[Plain-text document sources]
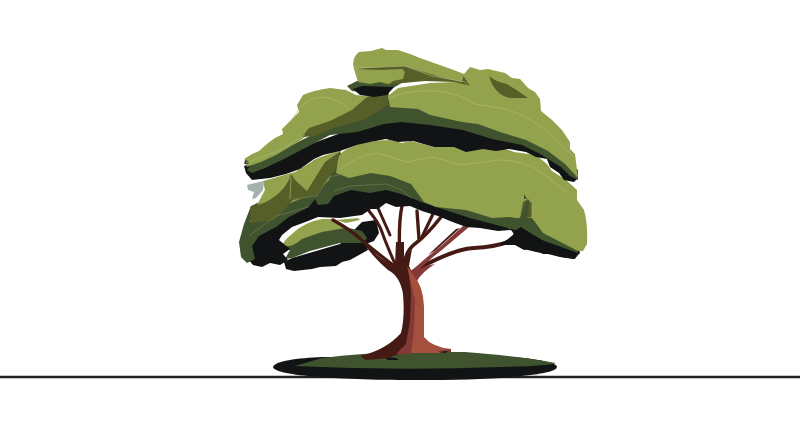
<!DOCTYPE html>
<html lang="en">
<head>
<meta charset="utf-8">
<title>Spreading tree</title>
<style>
:root{--paper:#fff;--ink:#111315;--leaf:#93a24d;--olive:#565f27;--forest:#3f532e;--bark-dark:#451a14;--bark-mid:#853936;--bark-light:#a5503e;--mist:#a3b2ae;--horizon:#222}
html,body{margin:0;background:var(--paper);overflow:hidden}
svg{display:block;width:800px;height:428px}
.ink{fill:var(--ink)}.leaf{fill:var(--leaf)}.olive{fill:var(--olive)}.forest{fill:var(--forest)}
.bark-dark{fill:var(--bark-dark)}.bark-mid{fill:var(--bark-mid)}.bark-light{fill:var(--bark-light)}.mist{fill:var(--mist)}
.seam{fill:none;stroke:#b3bd80;stroke-width:.6}
.seam-dark{fill:none;stroke:#74845f;stroke-width:.6}
.twig{fill:none;stroke:var(--bark-dark);stroke-linecap:round}
.horizon{stroke:var(--horizon);stroke-width:2.6}
</style>
</head>
<body>
<svg viewBox="0 0 800 428" role="img" aria-label="A wide spreading tree on a mound of grass">
<g id="ground">
  <line class="horizon" x1="0" y1="377" x2="800" y2="377"/>
  <path class="ink" d="M273 367C274 361 298 358 322 357L510 357C540 359 557 363 557 367C556 375 500 380 415 380C330 380 274 375 273 367Z"/>
  <path class="forest" d="M295 366L322 358Q360 353 410 352L465 352Q520 356 556 363Q550 366 500 367Q400 371 295 366Z"/>
  <path class="ink" d="M384 357L396 358L399 360L388 360Z"/>
</g>

<g id="low-branch-foliage">
  <path class="ink" d="M284 262L292 258L340 244L362 222L376 220L379 233L374 241L366 244L368 250L350 260L342 262L336 266L320 267L312 269L294 271L286 269Z"/>
  <path class="forest" d="M281 247L300 236L340 226L362 231L367 238L364 243L340 243L310 251L292 258L285 259L290 250Z"/>
  <path class="leaf" d="M282 246Q284 240 292 234Q304 222 322 219L334 219L345 228L322 232L302 239Q292 248 282 246Z"/>
  <path class="leaf" d="M336 220L358 218L360 220L346 223Z"/>
</g>

<g id="branches">
  <path class="twig" stroke-width="3.4" d="M333 220Q349 229 358 237T394 266"/>
  <path class="twig" stroke-width="3" d="M369 211Q379 223 382 232T395 264"/>
  <path class="twig" stroke-width="3" d="M378 208L390 235"/>
  <path class="twig" stroke-width="3.4" d="M402 206Q398 224 400 262"/>
  <path class="twig" stroke-width="3.4" d="M417 211L419 239"/>
  <path class="twig" stroke-width="3.6" d="M441 217Q426 236 416 243T404 265"/>
  <path class="twig" stroke-width="3.2" d="M433 214L422 237"/>
  <path class="twig" stroke-width="4" d="M511 241Q495 247 474 248T414 271"/>
  <path class="bark-mid" d="M463 226L469 227L443 249L433 257L414 274L410 272L426 258L441 246Z"/>
  <path class="bark-dark" d="M456 229L460 228L436 250L428 255Z"/>
</g>

<g id="trunk">
  <path class="bark-dark" d="M354 230Q368 246 377 255Q389 265 395 264L396 242L404 242L404 260L412 249L409 266L414 276L414 345L399 354L388 358L366 360L360 356Q386 350 401 333Q405 317 403 294Q400 276 388 270Q372 257 354 230Z"/>
  <path class="bark-mid" d="M408 268L414 272Q424 266 435 264Q422 272 417 281L420 300L416 330L412 354L396 354L406 344L410 320L411 292Z"/>
  <path class="bark-light" d="M407 266L413 275Q423 285 424 306L424 337Q432 347 451 349L450 352L437 353L411 353L414 330L415 300Z"/>
  <path class="bark-mid" d="M438 351L451 349L451 352L441 353Z"/>
  <path class="ink" d="M439 352L448 351L446 353Z"/>
</g>

<g id="lower-canopy">
  <path class="ink" d="M240 250L262 210L320 184L390 182L470 208L530 212L578 246L580 253L574 259L561 257L552 254L543 254L532 249L524 250L515 245L499 245L508 239L514 234L511 230L498 231L480 228L466 227L450 221L438 216L422 211L410 206L396 207L386 203L378 209L371 209L362 215L340 218L318 217L308 221L292 227L282 235L279 240L290 249L283 254L288 260L280 265L270 263L262 267L253 265Z"/>
  <path class="forest" d="M251 206L285 190L314 160L340 153L372 165L424 185L520 208L532 212L519 231L470 218L424 203L401 194L386 190L370 193L351 190L334 196L328 204L318 205L315 199L309 207L289 217L276 227L259 236L252 246L255 259L247 263L241 257L239 242L244 224Z"/>
  <path class="leaf" d="M257 205L265 190L263 181L295 172L318 158L341 150L329 180L314 194L300 199L286 205L270 220L250 222Z"/>
  <path class="olive" d="M250 207L264 203Q286 192 291 174L295 180L307 191L325 162L341 151L336 169L324 184L317 196L293 200L287 207L274 220L251 223Z"/>
  <path class="leaf" d="M338 160Q339 151 352 147Q368 140 390 140L402 143L411 141L434 147L455 147L470 151Q492 143 514 152L536 155L547 164L552 171L566 180L577 190L577 200L584 210Q588 224 587 244L583 251L577 251L535 234L526 228L520 219L510 217L492 218L466 210L436 207L424 202L411 184L390 176L371 173L349 178L336 173Z"/>
  <path class="olive" d="M523 202L528 199L532 204L532 217L520 219Z"/>
  <path class="forest" d="M524 194L527 199L524 199ZM526 201L529 201L528 217L520 219Z"/>
  <path class="forest" d="M506 218L520 218L532 218L543 233L578 251L577 257L552 246L522 228L508 229Z"/>
  <path class="ink" d="M514 231L521 227L536 238L578 253L575 259L560 257L548 254L536 252L524 249L512 243Z"/>
  <path class="seam" d="M340 170Q354 156 378 153L407 162L433 157L461 165L500 160Q524 160 541 172L568 193M291 177L290 199M532 205L532 218"/>
  <path class="seam-dark" d="M334 191L350 186L386 184L402 190L411 198M293 199L317 196L329 177L343 174M250 235L276 216L308 207"/>
  <path class="mist" d="M247 185L259 182L264 181L263 190L256 198L252 199L254 192L248 190Z"/>
</g>

<g id="upper-canopy">
  <path class="ink" d="M244 166L300 148L360 126L400 112L470 118L540 141L570 165L578 178L574 182L564 180L559 173L550 167L547 159L536 157L526 152L509 149L496 151L483 149L466 152L454 147L434 147L413 141L398 142L386 139L370 142L357 145L340 151L323 155L314 159L300 169L286 174L270 178L252 180L246 173Z"/>
  <path class="forest" d="M245 160L260 156L290 146L330 126L370 98L394 98L470 112L530 132L560 153L578 170L578 180L570 176L561 167L540 154L522 145L492 139L463 130L430 125L401 122L384 124L357 132L330 135L305 148L286 158L265 168L252 173L247 170L250 165L244 164Z"/>
  <path class="leaf" d="M244 159L252 154L259 151L268 143L275 138L283 134L282 129L292 119L299 112L297 105L303 95Q314 90 330 88L346 90L356 95L376 97L358 108L338 121L315 130L298 142L276 155L261 162L246 167L249 162Z"/>
  <path class="olive" d="M302 137L309 128L330 121L352 110L367 97L389 92L388 105L364 120L334 128L316 136Z"/>
  <path class="leaf" d="M388 96L398 88L430 83L455 82L464 74L470 67L480 70L488 69L505 73L512 78L520 79L528 88L535 92L540 99L541 111L552 120L562 130L570 142L570 149L575 154L578 178L565 164L548 151L526 140L500 132L478 124L462 122L430 115L418 109L390 107Z"/>
  <path class="olive" d="M489 76Q496 82 507 84L518 91L528 98L511 98Q495 96 489 76Z"/>
  <path class="seam" d="M291 121Q304 97 322 97Q339 99 349 109M389 98Q411 89 435 91T474 104L506 109Q533 118 550 134T574 157M246 163L278 151L305 135"/>
</g>

<g id="crown">
  <path class="forest" d="M347 86L357 81L381 80L405 81L388 91L375 94L352 91Z"/>
  <path class="ink" d="M353 89L362 86L394 87L387 95L374 97L360 95Z"/>
  <path class="olive" d="M356 68L402 64L430 70L462 74L470 86L455 82L425 81L403 83L386 85L375 80Z"/>
  <path class="leaf" d="M354 69Q351 58 359 52L371 51L382 48L386 50L398 50L410 54L420 58L434 63L451 69L464 74L462 82L440 77L404 66L382 67Z"/>
  <path class="leaf" d="M354 69L380 70L402 69L405 72L403 79L393 81L389 84L380 82L370 84L358 82Z"/>
  <path class="seam" d="M355 68L382 67L405 66L432 76L465 82L470 88"/>
</g>
</svg>
</body>
</html>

> **TASK REQUIREMENTS**
Copy out the lines above exactly, beginning at the one that contains "268L414 272Q424 266" and ending at the one that contains "170Q354 156 378".

> **RESPONSE TO THE TASK**
  <path class="bark-mid" d="M408 268L414 272Q424 266 435 264Q422 272 417 281L420 300L416 330L412 354L396 354L406 344L410 320L411 292Z"/>
  <path class="bark-light" d="M407 266L413 275Q423 285 424 306L424 337Q432 347 451 349L450 352L437 353L411 353L414 330L415 300Z"/>
  <path class="bark-mid" d="M438 351L451 349L451 352L441 353Z"/>
  <path class="ink" d="M439 352L448 351L446 353Z"/>
</g>

<g id="lower-canopy">
  <path class="ink" d="M240 250L262 210L320 184L390 182L470 208L530 212L578 246L580 253L574 259L561 257L552 254L543 254L532 249L524 250L515 245L499 245L508 239L514 234L511 230L498 231L480 228L466 227L450 221L438 216L422 211L410 206L396 207L386 203L378 209L371 209L362 215L340 218L318 217L308 221L292 227L282 235L279 240L290 249L283 254L288 260L280 265L270 263L262 267L253 265Z"/>
  <path class="forest" d="M251 206L285 190L314 160L340 153L372 165L424 185L520 208L532 212L519 231L470 218L424 203L401 194L386 190L370 193L351 190L334 196L328 204L318 205L315 199L309 207L289 217L276 227L259 236L252 246L255 259L247 263L241 257L239 242L244 224Z"/>
  <path class="leaf" d="M257 205L265 190L263 181L295 172L318 158L341 150L329 180L314 194L300 199L286 205L270 220L250 222Z"/>
  <path class="olive" d="M250 207L264 203Q286 192 291 174L295 180L307 191L325 162L341 151L336 169L324 184L317 196L293 200L287 207L274 220L251 223Z"/>
  <path class="leaf" d="M338 160Q339 151 352 147Q368 140 390 140L402 143L411 141L434 147L455 147L470 151Q492 143 514 152L536 155L547 164L552 171L566 180L577 190L577 200L584 210Q588 224 587 244L583 251L577 251L535 234L526 228L520 219L510 217L492 218L466 210L436 207L424 202L411 184L390 176L371 173L349 178L336 173Z"/>
  <path class="olive" d="M523 202L528 199L532 204L532 217L520 219Z"/>
  <path class="forest" d="M524 194L527 199L524 199ZM526 201L529 201L528 217L520 219Z"/>
  <path class="forest" d="M506 218L520 218L532 218L543 233L578 251L577 257L552 246L522 228L508 229Z"/>
  <path class="ink" d="M514 231L521 227L536 238L578 253L575 259L560 257L548 254L536 252L524 249L512 243Z"/>
  <path class="seam" d="M340 170Q354 156 378 153L407 162L433 157L461 165L500 160Q524 160 541 172L568 193M291 177L290 199M532 205L532 218"/>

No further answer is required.